*Problem statement*:
Below are records; count how many of their lines contain the string "bars", and give only that number.
========================================
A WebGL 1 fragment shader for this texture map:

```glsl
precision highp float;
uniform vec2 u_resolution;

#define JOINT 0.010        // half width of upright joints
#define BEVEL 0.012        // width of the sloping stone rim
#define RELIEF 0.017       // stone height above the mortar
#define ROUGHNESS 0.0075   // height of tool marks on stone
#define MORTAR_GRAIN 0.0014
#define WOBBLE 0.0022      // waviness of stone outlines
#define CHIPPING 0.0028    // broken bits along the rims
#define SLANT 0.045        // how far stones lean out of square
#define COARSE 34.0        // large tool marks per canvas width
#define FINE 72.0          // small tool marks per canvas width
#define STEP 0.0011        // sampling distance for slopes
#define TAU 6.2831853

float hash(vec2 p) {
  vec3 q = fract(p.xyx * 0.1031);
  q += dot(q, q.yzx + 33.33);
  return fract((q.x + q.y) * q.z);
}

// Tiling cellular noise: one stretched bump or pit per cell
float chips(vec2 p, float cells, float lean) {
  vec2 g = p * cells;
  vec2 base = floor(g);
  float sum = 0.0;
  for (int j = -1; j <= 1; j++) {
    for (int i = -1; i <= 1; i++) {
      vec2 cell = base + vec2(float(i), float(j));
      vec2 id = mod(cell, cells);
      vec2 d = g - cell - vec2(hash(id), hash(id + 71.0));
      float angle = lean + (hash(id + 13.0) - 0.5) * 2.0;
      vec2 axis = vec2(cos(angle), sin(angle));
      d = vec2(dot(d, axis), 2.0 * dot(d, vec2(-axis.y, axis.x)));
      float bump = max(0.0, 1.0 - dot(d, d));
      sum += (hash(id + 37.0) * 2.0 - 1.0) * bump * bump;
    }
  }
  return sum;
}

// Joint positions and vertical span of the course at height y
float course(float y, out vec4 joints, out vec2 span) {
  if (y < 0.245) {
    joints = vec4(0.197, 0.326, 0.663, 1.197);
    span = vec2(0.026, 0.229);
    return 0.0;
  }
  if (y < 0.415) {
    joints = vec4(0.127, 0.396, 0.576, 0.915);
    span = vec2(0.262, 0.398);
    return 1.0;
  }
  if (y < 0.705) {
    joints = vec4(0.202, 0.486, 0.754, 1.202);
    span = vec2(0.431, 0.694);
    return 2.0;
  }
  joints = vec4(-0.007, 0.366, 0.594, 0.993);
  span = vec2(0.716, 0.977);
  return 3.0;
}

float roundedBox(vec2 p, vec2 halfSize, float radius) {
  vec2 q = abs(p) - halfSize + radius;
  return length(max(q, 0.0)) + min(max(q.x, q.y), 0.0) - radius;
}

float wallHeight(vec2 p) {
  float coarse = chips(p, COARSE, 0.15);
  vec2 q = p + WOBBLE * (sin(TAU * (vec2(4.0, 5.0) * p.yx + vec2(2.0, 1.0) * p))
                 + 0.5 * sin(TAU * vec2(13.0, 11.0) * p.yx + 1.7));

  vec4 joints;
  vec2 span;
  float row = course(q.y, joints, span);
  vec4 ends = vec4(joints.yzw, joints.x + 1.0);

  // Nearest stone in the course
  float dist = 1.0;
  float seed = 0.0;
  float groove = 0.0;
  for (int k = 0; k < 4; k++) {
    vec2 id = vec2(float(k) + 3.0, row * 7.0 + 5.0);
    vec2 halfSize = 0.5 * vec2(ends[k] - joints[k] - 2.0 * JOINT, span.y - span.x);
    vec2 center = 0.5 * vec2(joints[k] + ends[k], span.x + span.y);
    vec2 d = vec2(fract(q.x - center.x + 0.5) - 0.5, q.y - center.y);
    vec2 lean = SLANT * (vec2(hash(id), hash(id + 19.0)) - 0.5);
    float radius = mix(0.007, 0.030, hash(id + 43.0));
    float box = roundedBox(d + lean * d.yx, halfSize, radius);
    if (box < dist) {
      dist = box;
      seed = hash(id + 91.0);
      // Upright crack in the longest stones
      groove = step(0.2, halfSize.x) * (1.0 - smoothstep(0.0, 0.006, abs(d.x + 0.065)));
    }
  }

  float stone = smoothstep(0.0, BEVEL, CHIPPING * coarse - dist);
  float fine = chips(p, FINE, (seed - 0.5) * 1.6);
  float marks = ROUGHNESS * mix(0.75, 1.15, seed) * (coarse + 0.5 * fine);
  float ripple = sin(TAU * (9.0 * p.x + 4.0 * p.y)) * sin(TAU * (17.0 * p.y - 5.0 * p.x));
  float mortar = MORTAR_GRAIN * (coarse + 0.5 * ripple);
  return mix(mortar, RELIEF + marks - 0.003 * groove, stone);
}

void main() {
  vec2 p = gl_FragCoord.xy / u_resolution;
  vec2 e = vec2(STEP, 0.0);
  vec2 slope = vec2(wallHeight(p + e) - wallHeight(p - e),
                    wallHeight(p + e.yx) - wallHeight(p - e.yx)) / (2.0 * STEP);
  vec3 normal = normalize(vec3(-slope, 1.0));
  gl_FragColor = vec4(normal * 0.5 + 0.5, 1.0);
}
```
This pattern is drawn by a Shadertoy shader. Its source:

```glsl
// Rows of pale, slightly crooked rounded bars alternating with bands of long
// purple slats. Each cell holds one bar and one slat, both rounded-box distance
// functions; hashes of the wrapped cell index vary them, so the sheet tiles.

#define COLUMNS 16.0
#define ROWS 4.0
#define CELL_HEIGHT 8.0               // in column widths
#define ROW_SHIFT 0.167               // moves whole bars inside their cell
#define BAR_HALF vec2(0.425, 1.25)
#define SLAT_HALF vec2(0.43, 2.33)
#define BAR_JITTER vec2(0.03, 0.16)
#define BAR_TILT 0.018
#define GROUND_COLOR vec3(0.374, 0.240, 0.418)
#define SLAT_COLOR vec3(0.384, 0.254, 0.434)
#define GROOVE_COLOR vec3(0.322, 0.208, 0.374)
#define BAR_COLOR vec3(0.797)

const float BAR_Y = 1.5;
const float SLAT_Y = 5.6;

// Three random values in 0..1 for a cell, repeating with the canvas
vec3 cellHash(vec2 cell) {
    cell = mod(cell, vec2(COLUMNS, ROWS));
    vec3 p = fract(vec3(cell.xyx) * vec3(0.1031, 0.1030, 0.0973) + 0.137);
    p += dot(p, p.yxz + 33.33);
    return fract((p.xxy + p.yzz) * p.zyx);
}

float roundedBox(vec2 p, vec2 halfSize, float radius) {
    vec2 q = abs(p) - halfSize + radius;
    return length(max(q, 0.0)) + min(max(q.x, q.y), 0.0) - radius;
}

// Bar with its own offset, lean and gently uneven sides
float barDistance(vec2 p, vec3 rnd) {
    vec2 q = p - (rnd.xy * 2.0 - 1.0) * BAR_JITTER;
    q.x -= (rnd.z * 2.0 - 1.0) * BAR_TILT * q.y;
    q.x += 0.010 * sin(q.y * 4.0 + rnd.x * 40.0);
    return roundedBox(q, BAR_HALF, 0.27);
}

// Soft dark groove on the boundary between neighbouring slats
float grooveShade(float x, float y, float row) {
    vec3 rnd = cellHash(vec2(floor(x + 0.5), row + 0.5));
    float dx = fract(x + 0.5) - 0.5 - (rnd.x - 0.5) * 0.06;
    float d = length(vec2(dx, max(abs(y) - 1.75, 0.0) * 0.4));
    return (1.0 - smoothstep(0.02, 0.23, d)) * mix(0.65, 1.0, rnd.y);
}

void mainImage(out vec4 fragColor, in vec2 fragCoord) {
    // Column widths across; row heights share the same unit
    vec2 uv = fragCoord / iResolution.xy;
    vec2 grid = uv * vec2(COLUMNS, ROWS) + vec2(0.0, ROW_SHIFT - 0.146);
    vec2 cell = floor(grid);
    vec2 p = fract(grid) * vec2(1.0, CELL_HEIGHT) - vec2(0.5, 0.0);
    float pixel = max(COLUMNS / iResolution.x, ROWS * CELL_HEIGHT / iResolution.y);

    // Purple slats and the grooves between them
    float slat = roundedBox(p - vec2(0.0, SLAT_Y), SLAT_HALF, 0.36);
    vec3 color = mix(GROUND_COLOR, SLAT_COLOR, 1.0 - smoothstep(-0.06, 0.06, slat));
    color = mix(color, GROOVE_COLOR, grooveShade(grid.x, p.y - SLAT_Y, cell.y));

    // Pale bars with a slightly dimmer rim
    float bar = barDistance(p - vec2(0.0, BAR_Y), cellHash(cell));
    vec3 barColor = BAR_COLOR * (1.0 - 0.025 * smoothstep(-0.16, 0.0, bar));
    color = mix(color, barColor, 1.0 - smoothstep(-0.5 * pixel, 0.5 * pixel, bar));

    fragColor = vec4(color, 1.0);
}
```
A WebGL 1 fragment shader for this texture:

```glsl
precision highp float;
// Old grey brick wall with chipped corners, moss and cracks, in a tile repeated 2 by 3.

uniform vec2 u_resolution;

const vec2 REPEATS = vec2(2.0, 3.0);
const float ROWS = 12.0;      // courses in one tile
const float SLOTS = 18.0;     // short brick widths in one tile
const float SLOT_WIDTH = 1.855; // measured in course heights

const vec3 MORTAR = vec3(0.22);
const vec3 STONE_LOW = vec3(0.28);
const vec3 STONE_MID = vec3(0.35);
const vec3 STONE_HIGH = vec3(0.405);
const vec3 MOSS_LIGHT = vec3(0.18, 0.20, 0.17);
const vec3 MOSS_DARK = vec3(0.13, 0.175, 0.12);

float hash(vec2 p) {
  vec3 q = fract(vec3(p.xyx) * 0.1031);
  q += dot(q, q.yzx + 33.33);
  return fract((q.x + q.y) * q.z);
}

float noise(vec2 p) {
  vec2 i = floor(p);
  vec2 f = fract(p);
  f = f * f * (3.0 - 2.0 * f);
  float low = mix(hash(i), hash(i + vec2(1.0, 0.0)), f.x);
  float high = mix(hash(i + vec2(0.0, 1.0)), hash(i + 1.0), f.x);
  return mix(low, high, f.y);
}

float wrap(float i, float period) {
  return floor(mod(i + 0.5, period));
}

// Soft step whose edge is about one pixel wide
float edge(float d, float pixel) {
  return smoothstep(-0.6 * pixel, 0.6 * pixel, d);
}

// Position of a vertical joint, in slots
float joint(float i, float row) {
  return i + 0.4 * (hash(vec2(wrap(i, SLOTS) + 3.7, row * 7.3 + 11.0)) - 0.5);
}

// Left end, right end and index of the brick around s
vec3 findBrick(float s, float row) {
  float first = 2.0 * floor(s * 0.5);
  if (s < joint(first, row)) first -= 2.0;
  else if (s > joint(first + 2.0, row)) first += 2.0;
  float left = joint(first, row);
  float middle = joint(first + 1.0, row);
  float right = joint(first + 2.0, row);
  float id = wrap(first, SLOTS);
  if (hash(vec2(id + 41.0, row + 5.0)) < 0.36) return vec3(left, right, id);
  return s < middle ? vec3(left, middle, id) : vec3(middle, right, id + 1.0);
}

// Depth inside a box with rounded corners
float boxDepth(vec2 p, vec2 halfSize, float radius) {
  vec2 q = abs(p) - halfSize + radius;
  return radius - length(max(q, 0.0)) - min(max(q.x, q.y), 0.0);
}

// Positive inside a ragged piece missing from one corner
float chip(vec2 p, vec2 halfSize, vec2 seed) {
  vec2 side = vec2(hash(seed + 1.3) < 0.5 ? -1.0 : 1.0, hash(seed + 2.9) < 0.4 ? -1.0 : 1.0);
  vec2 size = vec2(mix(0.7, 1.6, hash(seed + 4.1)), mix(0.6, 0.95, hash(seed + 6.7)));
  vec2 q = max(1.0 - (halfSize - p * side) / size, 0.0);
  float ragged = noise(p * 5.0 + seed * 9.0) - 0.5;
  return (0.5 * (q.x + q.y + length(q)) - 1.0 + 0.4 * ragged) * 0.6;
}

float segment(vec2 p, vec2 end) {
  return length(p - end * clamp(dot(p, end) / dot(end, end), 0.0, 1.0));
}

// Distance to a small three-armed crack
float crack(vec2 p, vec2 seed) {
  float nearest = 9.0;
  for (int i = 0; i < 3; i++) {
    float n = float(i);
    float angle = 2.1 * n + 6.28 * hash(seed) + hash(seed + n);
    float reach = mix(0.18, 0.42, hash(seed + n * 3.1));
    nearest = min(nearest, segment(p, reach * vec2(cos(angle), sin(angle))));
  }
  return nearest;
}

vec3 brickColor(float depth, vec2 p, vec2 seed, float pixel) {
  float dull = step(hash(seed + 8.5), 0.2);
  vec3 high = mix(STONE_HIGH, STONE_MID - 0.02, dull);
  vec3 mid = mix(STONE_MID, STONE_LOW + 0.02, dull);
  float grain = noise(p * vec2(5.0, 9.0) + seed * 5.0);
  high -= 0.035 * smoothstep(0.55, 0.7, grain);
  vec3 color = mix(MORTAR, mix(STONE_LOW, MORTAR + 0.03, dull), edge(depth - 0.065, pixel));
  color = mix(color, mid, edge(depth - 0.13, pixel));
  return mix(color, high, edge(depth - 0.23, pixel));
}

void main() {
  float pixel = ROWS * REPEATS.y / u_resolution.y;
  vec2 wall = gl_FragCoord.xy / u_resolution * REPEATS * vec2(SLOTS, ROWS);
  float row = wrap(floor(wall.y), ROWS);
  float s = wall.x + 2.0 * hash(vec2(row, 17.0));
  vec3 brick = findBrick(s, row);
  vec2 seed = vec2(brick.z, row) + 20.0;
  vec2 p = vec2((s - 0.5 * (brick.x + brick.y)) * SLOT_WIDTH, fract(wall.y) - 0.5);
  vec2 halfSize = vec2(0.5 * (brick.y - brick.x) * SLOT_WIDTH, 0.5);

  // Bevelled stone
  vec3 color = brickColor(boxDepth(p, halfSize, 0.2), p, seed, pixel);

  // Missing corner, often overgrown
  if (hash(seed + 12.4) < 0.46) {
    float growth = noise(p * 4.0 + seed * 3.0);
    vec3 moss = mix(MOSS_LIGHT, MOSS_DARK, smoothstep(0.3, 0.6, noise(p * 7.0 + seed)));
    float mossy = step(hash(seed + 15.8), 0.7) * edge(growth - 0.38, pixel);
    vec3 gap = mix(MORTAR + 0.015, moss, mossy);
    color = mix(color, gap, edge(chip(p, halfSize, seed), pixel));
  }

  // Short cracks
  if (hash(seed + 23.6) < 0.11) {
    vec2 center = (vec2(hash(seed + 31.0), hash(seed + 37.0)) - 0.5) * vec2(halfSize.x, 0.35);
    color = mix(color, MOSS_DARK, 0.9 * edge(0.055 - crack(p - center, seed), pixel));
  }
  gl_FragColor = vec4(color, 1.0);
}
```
========================================
*Solved exercise*:
3